YOUR ASSIGNMENT
Within the data below, find the string "fillHex" and return each line where it occurs.

EXCERPTED DATA
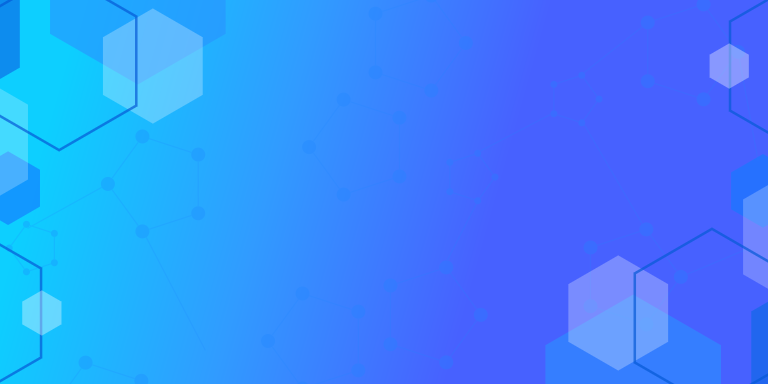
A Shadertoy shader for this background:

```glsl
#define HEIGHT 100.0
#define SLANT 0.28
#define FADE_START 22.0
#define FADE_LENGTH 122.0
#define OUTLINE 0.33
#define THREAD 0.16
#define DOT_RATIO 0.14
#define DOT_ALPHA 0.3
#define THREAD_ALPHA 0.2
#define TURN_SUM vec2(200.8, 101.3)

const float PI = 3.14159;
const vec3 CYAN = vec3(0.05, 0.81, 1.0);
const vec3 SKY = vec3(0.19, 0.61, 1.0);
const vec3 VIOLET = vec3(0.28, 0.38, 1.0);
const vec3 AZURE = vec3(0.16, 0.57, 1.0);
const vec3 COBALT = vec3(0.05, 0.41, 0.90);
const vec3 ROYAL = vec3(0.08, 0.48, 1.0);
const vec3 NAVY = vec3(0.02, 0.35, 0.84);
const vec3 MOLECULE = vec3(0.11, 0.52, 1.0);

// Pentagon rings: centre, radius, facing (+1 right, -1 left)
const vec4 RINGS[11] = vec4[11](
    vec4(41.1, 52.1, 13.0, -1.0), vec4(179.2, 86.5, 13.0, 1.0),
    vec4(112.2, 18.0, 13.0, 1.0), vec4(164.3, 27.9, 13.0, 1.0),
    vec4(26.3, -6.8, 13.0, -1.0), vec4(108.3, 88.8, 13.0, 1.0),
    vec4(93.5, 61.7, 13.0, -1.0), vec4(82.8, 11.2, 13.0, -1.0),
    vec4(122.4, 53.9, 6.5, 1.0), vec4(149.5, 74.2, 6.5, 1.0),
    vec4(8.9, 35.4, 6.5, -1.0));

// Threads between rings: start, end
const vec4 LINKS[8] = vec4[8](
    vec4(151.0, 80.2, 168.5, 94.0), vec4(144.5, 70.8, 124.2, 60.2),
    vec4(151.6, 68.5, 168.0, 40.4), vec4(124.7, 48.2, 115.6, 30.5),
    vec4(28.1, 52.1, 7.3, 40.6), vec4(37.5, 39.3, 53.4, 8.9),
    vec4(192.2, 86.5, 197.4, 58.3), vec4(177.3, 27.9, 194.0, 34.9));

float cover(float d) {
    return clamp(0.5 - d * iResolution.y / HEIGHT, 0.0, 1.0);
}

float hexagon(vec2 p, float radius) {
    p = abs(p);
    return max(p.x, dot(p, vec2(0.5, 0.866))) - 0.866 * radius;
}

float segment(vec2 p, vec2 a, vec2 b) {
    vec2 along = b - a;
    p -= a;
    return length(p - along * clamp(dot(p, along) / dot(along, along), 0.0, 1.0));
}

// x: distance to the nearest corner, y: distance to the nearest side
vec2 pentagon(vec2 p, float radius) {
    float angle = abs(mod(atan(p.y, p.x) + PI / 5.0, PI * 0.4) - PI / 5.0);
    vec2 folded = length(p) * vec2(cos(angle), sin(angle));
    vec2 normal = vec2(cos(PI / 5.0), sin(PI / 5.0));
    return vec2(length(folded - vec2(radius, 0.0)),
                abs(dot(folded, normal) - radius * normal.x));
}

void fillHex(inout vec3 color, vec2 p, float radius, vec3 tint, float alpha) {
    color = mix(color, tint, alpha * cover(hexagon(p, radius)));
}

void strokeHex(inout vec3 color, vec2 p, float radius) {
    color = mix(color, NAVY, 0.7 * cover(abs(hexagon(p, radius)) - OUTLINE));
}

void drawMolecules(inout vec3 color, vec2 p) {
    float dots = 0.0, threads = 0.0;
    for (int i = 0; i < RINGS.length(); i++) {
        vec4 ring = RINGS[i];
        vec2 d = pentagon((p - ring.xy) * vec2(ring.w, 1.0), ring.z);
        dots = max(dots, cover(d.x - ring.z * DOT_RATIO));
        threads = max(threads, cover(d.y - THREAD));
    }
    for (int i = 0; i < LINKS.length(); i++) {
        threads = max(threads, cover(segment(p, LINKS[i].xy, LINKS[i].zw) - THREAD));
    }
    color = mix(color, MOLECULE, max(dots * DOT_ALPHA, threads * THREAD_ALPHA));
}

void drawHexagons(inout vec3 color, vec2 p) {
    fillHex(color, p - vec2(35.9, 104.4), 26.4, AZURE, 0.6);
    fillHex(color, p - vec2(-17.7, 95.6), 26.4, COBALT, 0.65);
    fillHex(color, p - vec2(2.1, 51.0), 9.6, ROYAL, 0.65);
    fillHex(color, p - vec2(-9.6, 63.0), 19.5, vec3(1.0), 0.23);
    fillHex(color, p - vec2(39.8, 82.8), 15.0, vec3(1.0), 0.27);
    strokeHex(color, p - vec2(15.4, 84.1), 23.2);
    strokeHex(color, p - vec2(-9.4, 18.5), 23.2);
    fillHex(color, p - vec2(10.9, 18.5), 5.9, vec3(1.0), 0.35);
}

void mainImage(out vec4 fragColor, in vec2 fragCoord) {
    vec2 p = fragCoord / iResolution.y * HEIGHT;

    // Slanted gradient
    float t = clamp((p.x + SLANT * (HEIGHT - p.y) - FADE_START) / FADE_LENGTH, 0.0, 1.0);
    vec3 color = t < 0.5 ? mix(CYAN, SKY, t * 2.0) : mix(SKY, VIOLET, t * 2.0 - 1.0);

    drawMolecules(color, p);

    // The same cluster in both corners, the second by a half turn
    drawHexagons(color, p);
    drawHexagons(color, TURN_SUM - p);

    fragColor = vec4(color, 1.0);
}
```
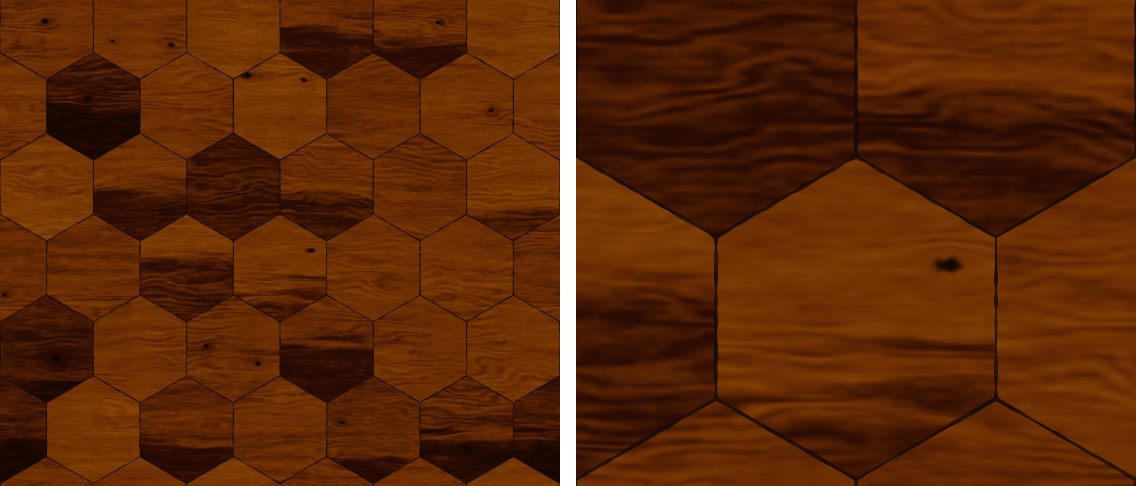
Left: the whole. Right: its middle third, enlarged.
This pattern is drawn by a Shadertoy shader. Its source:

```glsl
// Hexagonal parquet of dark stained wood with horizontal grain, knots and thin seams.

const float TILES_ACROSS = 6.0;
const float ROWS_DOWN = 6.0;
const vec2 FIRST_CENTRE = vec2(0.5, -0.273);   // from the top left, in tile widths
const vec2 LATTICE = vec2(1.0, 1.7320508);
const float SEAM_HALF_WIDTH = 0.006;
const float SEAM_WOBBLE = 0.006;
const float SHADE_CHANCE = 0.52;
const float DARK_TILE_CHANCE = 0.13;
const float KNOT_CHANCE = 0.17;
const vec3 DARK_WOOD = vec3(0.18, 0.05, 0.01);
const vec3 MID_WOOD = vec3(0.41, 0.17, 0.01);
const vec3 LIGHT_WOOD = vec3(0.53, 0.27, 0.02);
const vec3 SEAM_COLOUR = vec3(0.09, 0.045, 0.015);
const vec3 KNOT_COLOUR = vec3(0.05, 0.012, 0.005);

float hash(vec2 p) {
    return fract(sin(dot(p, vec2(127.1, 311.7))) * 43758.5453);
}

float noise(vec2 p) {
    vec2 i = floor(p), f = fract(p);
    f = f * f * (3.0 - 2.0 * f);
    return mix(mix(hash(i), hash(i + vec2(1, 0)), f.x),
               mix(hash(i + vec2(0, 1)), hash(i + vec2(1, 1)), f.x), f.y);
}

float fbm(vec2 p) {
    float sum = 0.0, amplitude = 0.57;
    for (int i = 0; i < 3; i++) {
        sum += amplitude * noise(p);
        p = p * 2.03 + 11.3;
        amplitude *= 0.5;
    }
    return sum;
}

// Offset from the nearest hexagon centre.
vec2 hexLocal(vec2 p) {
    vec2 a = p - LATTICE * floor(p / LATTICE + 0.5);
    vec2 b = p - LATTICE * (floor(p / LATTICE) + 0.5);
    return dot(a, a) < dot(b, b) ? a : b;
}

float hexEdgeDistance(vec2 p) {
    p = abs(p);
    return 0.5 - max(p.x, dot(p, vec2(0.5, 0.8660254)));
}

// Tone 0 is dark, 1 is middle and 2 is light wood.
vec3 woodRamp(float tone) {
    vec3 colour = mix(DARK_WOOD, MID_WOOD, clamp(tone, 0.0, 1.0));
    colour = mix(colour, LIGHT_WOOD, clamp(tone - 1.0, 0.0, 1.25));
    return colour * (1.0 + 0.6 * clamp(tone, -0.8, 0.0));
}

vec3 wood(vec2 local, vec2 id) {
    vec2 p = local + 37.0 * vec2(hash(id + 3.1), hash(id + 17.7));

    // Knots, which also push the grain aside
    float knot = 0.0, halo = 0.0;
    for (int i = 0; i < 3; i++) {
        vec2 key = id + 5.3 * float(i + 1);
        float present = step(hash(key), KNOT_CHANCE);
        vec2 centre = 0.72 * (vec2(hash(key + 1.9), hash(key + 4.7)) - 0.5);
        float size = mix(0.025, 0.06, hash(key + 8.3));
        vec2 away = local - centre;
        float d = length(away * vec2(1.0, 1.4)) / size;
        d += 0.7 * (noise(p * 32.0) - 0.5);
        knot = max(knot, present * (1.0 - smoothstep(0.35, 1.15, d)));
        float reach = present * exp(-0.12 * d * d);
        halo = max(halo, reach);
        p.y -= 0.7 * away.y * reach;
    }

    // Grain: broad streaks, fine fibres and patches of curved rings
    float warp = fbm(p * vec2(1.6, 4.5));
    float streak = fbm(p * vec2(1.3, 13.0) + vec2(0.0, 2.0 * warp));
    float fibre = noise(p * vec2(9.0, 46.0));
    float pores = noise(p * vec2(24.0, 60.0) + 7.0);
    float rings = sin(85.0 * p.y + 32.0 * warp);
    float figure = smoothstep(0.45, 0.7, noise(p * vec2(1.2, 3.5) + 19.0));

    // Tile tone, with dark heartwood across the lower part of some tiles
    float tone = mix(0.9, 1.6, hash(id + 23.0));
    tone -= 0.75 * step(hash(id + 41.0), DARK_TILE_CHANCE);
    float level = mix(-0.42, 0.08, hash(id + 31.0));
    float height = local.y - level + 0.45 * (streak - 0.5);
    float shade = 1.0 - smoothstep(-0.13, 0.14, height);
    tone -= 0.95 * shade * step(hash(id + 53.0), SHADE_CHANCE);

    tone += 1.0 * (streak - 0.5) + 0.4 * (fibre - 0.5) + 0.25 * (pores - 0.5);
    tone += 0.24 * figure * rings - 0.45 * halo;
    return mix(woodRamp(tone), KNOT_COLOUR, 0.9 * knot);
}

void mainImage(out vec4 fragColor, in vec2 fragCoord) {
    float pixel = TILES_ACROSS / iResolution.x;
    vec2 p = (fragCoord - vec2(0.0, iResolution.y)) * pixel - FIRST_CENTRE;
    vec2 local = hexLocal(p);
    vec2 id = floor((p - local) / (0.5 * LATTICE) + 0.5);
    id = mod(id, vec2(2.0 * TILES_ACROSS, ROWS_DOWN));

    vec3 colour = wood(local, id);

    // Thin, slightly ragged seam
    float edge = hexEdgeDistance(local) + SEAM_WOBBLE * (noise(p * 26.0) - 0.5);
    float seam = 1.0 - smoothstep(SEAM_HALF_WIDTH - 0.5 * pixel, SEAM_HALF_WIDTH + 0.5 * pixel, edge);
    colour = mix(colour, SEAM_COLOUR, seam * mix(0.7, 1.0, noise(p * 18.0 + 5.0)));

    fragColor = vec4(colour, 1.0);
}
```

RESPONSE BOX
void fillHex(inout vec3 color, vec2 p, float radius, vec3 tint, float alpha) {
    fillHex(color, p - vec2(35.9, 104.4), 26.4, AZURE, 0.6);
    fillHex(color, p - vec2(-17.7, 95.6), 26.4, COBALT, 0.65);
    fillHex(color, p - vec2(2.1, 51.0), 9.6, ROYAL, 0.65);
    fillHex(color, p - vec2(-9.6, 63.0), 19.5, vec3(1.0), 0.23);
    fillHex(color, p - vec2(39.8, 82.8), 15.0, vec3(1.0), 0.27);
    fillHex(color, p - vec2(10.9, 18.5), 5.9, vec3(1.0), 0.35);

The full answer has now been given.